Hispanic immigrants to the United States often think of themselves first as nationals of a particular country, Mexico, Cuba, El Salvador, the Dominican Republic, Ecuador.
Their U.S. born children or grandchildren may become so assimilated to Anglo culture that they think of themselves as Americans rather than Hispanic Americans.
There is considerable discord between Hispanic American communities. Some of it is has a racial element.
White Cuban Americans in Miami may resent being lumped together with mulatto Puerto Ricans or mestizo Mexican Americans. Some of it stems from competition for the same jobs and opportunities.
Puerto Ricans who have fought hard for economic and political position in New York may resent Dominicans, who they see as interlopers, or intruders. Dominicans, in turn, may see Puerto Ricans as clannish people blocking them from success.

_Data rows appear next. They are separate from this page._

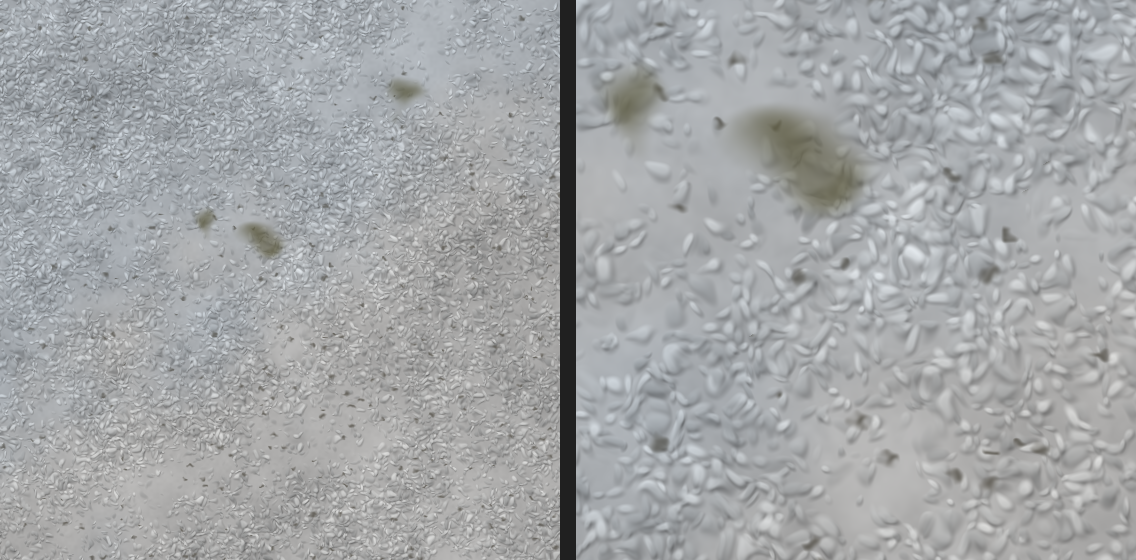
Left: the whole. Right: its middle third, enlarged.
Reproduce this texture procedurally as a WebGL 1 fragment shader.

```glsl
precision highp float;
// Pale grey gravel pressed into dried mud, with diagonal bare streaks and specks of moss.

uniform vec2 u_resolution;

#define COARSE_CELLS 94.0
#define FINE_CELLS 128.0
#define SPECK_CELLS 56.0
#define MOSS_CELLS 9.0
#define STONE_CONTRAST 0.85
#define SHADOW_DEPTH 0.17
#define CLUMP_CONTRAST 0.17
#define MUD vec3(0.690, 0.692, 0.698)
#define STONE vec3(0.712, 0.720, 0.728)
#define DARK_SPECK vec3(0.37, 0.36, 0.335)
#define MOSS vec3(0.37, 0.355, 0.25)

vec3 hash3(vec2 p) {
  vec3 q = fract(p.xyx * vec3(0.1031, 0.1030, 0.0973));
  q += dot(q, q.yxz + 33.33);
  return fract((q.xxy + q.yzz) * q.zyx);
}

float noise(vec2 p) {
  vec2 i = floor(p);
  vec2 f = fract(p);
  f = f * f * (3.0 - 2.0 * f);
  float low = mix(hash3(i).x, hash3(i + vec2(1.0, 0.0)).x, f.x);
  float high = mix(hash3(i + vec2(0.0, 1.0)).x, hash3(i + 1.0).x, f.x);
  return mix(low, high, f.y);
}

float fbm(vec2 p) {
  float sum = 0.0;
  float gain = 0.5;
  for (int i = 0; i < 4; i++) {
    sum += gain * noise(p);
    p = mat2(1.6, 1.2, -1.2, 1.6) * p + 17.3;
    gain *= 0.5;
  }
  return sum / 0.9375;
}

// Position across the diagonal bands, growing towards the lower right.
float across(vec2 p) {
  return 1.0 - p.y + 0.58 * p.x;
}

float softBlob(vec2 p, vec2 center, vec2 size) {
  vec2 q = (p - center) / size;
  return exp(-dot(q, q));
}

// Share of the ground that is covered with stones.
float coverage(vec2 p) {
  float t = across(p);
  vec2 along = vec2(0.865 * p.x + 0.5 * p.y, t);
  float c = 0.62 + 0.3 * smoothstep(0.65, 0.2, t);
  c -= 0.55 * softBlob(p, vec2(0.78, 0.93), vec2(0.24, 0.14));
  c -= 0.3 * softBlob(p, vec2(0.36, 0.6), vec2(0.12, 0.08));
  c -= 0.45 * softBlob(vec2(t, p.x), vec2(1.06, 0.4), vec2(0.09, 0.42));
  c += 1.3 * (fbm(along * vec2(6.0, 11.0) + 4.0) - 0.5);
  c += 0.7 * (noise(p * 28.0 + 9.0) - 0.5);
  return clamp(c, 0.03, 0.97);
}

// Soft tilted pebbles with a lit upper side, pale rim and a faint shadow.
vec3 addStones(vec3 ground, vec2 p, float cells, float seed) {
  vec2 grid = p * cells;
  vec2 home = floor(grid);
  for (int x = -1; x <= 1; x++) {
    for (int y = -1; y <= 1; y++) {
      vec2 id = home + vec2(float(x), float(y));
      vec3 place = hash3(id + seed);
      vec3 look = hash3(id + seed + 71.7);
      vec2 center = id + 0.1 + 0.8 * place.xy;
      float present = smoothstep(-0.12, 0.12, coverage(center / cells) - place.z);
      vec2 offset = grid - center;
      float angle = 6.2832 * look.x;
      float c = cos(angle);
      float s = sin(angle);
      mat2 turn = mat2(c, -s, s, c);
      vec2 radii = mix(0.27, 0.48, look.y) * vec2(1.3, 0.75);
      float d = length(turn * offset / radii);
      float shade = length(turn * (offset + vec2(-0.12, 0.22)) / radii);
      ground *= 1.0 - SHADOW_DEPTH * present * smoothstep(1.7, 0.4, shade);
      float light = 0.26 * (look.z - 0.42) + 0.09 * offset.y / radii.x;
      vec3 tone = STONE + light * STONE_CONTRAST;
      ground = mix(ground, tone, 0.85 * present * smoothstep(1.45, 0.4, d));
    }
  }
  return ground;
}

// Rare, ragged patches with soft borders.
float scatter(vec2 p, float cells, float chance, float seed) {
  vec2 grid = p * cells;
  grid += 0.4 * vec2(noise(grid * 3.0 + seed), noise(grid * 3.0 + seed + 40.0));
  float mask = 0.0;
  for (int x = -1; x <= 1; x++) {
    for (int y = -1; y <= 1; y++) {
      vec2 id = floor(grid) + vec2(float(x), float(y));
      vec3 h = hash3(id + seed);
      vec2 q = (grid - id - 0.2 - 0.6 * h.xy) * vec2(0.8, 1.2);
      float radius = mix(0.2, 0.42, fract(h.x * 7.0 + h.y * 5.0));
      mask = max(mask, step(h.z, chance) * smoothstep(radius, 0.0, length(q)));
    }
  }
  return mask;
}

void main() {
  vec2 p = gl_FragCoord.xy / u_resolution.y;
  float t = across(p);
  float cover = coverage(p);

  // Mud, darker where stones crowd together.
  vec3 color = MUD + 0.02 * (noise(p * 170.0) - 0.5);
  color *= 1.0 - 0.07 * cover;

  // Two sizes of stones on grids bent into curls.
  vec2 bend = 0.009 * vec2(noise(p * 72.0), noise(p * 72.0 + 30.0));
  color = addStones(color, p + bend, FINE_CELLS, 13.0);
  color = addStones(color, p + bend, COARSE_CELLS, 57.0);

  // Shaded clumps among the stones and slow drifts of tone.
  float clump = fbm(p * 34.0 + 2.0) - 0.5;
  color += CLUMP_CONTRAST * clump * mix(0.15, 1.0, cover);
  color += 0.11 * (fbm(p * 6.0 + 21.0) - 0.5);

  // Dark gaps and stains of moss.
  float speckChance = 0.05 + 0.06 * smoothstep(0.7, 0.85, t);
  color = mix(color, DARK_SPECK, 0.85 * scatter(p, SPECK_CELLS, speckChance, 5.0));
  color = mix(color, MOSS, 0.75 * scatter(p, MOSS_CELLS, 0.07, 91.0));

  // Cool band at the upper left, warmer ground at the lower right.
  float cool = smoothstep(1.0, 0.6, t + 0.6 * (fbm(p * 5.0 + 8.0) - 0.5));
  color *= mix(vec3(1.008, 1.0, 0.985), vec3(0.972, 1.0, 1.022), cool);
  gl_FragColor = vec4(clamp(color, 0.0, 1.0), 1.0);
}
```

Even so, Hispanic Americans are increasingly conscious of the need to band together on social and political issues that affect them all, such as racism and immigration policy.
And they share enough features in common, the Spanish language; widespread Catholic faith; beliefs about the value of family, that they are usually glad to meet a fellow Latino, from whatever country.
During the 1988 presidential election, Republican Latino politician Gaddi Vasquez commented on Democrat Michael Dukakis, the losing candidate: “The Democratic candidate may speak Spanish, but he doesn’t speak our language.” Many, though not all, Hispanic Americans felt the liberal Dukakis was out of touch with their concerns.
John Leguizamo, who became a movie actor after writing and starring in such one-man stage shows as Mambo Mouth, is a mix of Colombian and Puerto Rican. He continued his solo stage work with Freak.